The prospects for energy development off the shores of Rhode Island just got a boost, as the National Oceanic and Atmospheric Administration (NOAA) approved the state’s Ocean Special Area Management Plan (Ocean SAMP). The plan updates and improves review processes for offshore projects, the NOAA said, taking wildlife and ecosystem protection into consideration while integrating potential renewable-energy development with fishing, transportation and recreation along Rhode Island’s coast and in the federal waters.
With the approval, Rhode Island becomes the first sate with an ocean management program within its coastal management program. This means that state policies regarding habitats, resources and possible energy project sites, such as offshore wind farms, as well as activities like fishing, could be extended to federal waters.
The plan covers some 1,467 square miles, including parts of Block Island and Rhode Island sounds, and the Atlantic Ocean. The plan took two years to develop by the Rhode Island Coastal Resources Management Council with input from many other state, federal, tribal, academic and local organizations, as well as members of the public.
Ocean SAMP will provide researchers and prospective project developers with information on Rhode Island’s offshore ecosystems, and covers topics such as offshore energy development, marine transportation, cultural resources and climate change, the NOAA said.

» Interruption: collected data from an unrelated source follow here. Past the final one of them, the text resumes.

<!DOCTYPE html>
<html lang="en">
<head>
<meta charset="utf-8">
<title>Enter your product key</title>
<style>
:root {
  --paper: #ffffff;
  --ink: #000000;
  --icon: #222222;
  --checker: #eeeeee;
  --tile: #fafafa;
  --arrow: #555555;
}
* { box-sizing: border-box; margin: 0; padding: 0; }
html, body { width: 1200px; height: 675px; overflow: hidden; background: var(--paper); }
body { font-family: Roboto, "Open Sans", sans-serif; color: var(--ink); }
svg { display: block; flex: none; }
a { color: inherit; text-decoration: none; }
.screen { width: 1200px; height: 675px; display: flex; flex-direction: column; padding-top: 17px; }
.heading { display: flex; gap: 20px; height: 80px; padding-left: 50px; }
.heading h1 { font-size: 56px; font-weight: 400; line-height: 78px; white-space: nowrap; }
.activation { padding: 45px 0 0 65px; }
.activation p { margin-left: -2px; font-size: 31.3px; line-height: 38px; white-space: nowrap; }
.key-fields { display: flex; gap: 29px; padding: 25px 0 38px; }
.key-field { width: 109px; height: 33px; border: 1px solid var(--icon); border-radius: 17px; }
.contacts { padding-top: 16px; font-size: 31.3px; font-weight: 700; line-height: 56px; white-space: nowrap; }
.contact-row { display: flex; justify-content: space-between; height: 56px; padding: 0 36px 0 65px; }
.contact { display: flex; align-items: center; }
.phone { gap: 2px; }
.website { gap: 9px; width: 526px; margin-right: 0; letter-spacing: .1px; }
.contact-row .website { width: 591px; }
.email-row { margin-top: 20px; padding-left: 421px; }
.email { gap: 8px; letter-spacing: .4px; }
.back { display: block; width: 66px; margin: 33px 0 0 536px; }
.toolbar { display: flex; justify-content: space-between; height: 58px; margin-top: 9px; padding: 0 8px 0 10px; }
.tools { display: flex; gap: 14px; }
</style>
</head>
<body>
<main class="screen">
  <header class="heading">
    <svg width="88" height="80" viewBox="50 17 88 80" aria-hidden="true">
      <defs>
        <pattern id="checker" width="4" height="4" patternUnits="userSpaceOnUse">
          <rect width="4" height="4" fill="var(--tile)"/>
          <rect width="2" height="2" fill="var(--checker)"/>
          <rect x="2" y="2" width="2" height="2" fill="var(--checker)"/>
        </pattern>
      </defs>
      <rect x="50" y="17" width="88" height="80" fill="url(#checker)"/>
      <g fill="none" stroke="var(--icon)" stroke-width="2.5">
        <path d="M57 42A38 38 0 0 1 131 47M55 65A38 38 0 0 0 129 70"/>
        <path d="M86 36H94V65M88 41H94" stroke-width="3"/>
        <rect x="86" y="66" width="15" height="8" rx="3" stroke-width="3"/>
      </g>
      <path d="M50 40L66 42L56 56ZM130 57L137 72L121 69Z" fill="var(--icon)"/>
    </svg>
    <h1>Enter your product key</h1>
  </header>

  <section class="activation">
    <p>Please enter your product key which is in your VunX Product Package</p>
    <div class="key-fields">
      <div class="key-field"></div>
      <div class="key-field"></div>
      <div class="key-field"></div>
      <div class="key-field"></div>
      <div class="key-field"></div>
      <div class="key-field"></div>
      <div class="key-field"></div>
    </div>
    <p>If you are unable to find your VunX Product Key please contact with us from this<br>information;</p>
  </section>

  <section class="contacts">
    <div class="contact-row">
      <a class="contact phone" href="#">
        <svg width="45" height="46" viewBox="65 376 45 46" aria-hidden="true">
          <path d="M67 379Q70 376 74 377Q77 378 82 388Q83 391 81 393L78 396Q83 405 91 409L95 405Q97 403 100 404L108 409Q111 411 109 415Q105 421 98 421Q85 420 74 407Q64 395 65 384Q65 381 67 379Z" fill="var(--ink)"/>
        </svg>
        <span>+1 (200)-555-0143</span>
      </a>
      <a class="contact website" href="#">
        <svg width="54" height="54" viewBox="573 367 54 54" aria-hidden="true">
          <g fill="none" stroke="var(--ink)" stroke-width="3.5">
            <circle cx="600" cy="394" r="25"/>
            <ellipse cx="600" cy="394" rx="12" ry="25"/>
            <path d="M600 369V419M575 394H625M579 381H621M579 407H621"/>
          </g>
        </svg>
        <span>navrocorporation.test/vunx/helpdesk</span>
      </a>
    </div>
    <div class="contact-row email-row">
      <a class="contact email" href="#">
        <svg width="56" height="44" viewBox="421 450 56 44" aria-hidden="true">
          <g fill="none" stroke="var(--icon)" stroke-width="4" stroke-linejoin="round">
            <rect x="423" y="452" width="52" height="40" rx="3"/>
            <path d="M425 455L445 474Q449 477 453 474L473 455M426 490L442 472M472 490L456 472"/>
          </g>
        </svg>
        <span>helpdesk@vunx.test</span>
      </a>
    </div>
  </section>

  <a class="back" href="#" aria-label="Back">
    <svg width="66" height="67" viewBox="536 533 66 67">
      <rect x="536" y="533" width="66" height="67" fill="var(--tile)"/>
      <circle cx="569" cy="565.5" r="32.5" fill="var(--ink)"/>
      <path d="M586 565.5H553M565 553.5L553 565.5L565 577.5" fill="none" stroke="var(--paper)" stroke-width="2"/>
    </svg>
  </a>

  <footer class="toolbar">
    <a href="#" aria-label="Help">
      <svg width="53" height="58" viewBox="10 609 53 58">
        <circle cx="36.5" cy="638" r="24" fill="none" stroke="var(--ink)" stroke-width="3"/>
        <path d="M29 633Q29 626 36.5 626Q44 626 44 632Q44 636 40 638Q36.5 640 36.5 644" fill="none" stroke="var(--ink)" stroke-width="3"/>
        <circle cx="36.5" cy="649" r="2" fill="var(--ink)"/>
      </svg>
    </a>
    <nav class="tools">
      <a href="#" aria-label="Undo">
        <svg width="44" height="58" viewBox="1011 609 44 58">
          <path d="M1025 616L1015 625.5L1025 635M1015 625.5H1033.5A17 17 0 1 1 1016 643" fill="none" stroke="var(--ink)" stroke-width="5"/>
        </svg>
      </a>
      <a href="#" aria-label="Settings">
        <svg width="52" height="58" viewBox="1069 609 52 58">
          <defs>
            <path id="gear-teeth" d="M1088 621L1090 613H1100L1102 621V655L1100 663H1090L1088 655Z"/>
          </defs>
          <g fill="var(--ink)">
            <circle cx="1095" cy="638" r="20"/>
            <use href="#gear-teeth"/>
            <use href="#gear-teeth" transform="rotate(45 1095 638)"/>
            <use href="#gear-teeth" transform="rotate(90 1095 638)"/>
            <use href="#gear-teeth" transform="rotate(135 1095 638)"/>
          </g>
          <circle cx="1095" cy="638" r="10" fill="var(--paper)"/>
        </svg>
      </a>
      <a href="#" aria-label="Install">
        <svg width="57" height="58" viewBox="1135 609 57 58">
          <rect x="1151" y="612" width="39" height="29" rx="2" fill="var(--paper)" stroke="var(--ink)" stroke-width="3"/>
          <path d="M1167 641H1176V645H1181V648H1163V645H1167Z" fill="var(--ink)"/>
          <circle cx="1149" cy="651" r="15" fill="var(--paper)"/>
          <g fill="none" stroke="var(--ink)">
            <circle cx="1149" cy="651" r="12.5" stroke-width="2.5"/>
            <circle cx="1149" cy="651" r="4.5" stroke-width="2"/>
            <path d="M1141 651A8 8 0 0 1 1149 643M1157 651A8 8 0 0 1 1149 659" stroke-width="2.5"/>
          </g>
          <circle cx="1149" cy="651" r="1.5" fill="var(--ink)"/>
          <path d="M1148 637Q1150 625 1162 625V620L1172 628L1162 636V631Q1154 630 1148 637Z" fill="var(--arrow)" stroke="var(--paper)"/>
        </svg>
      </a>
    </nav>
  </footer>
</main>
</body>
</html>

Rhode Island Governor Lincoln Chafee said the Ocean SAMP will create “a plan for using ocean resources to create and sustain jobs, help our state build renewable energy, and continue to preserve the historic fishing, transportation, recreation and other uses of the ocean that Rhode Islanders so treasure. This plan will help our state reach its 15 percent renewable energy goal and continue to protect the coastal areas that drive tourism to our state.”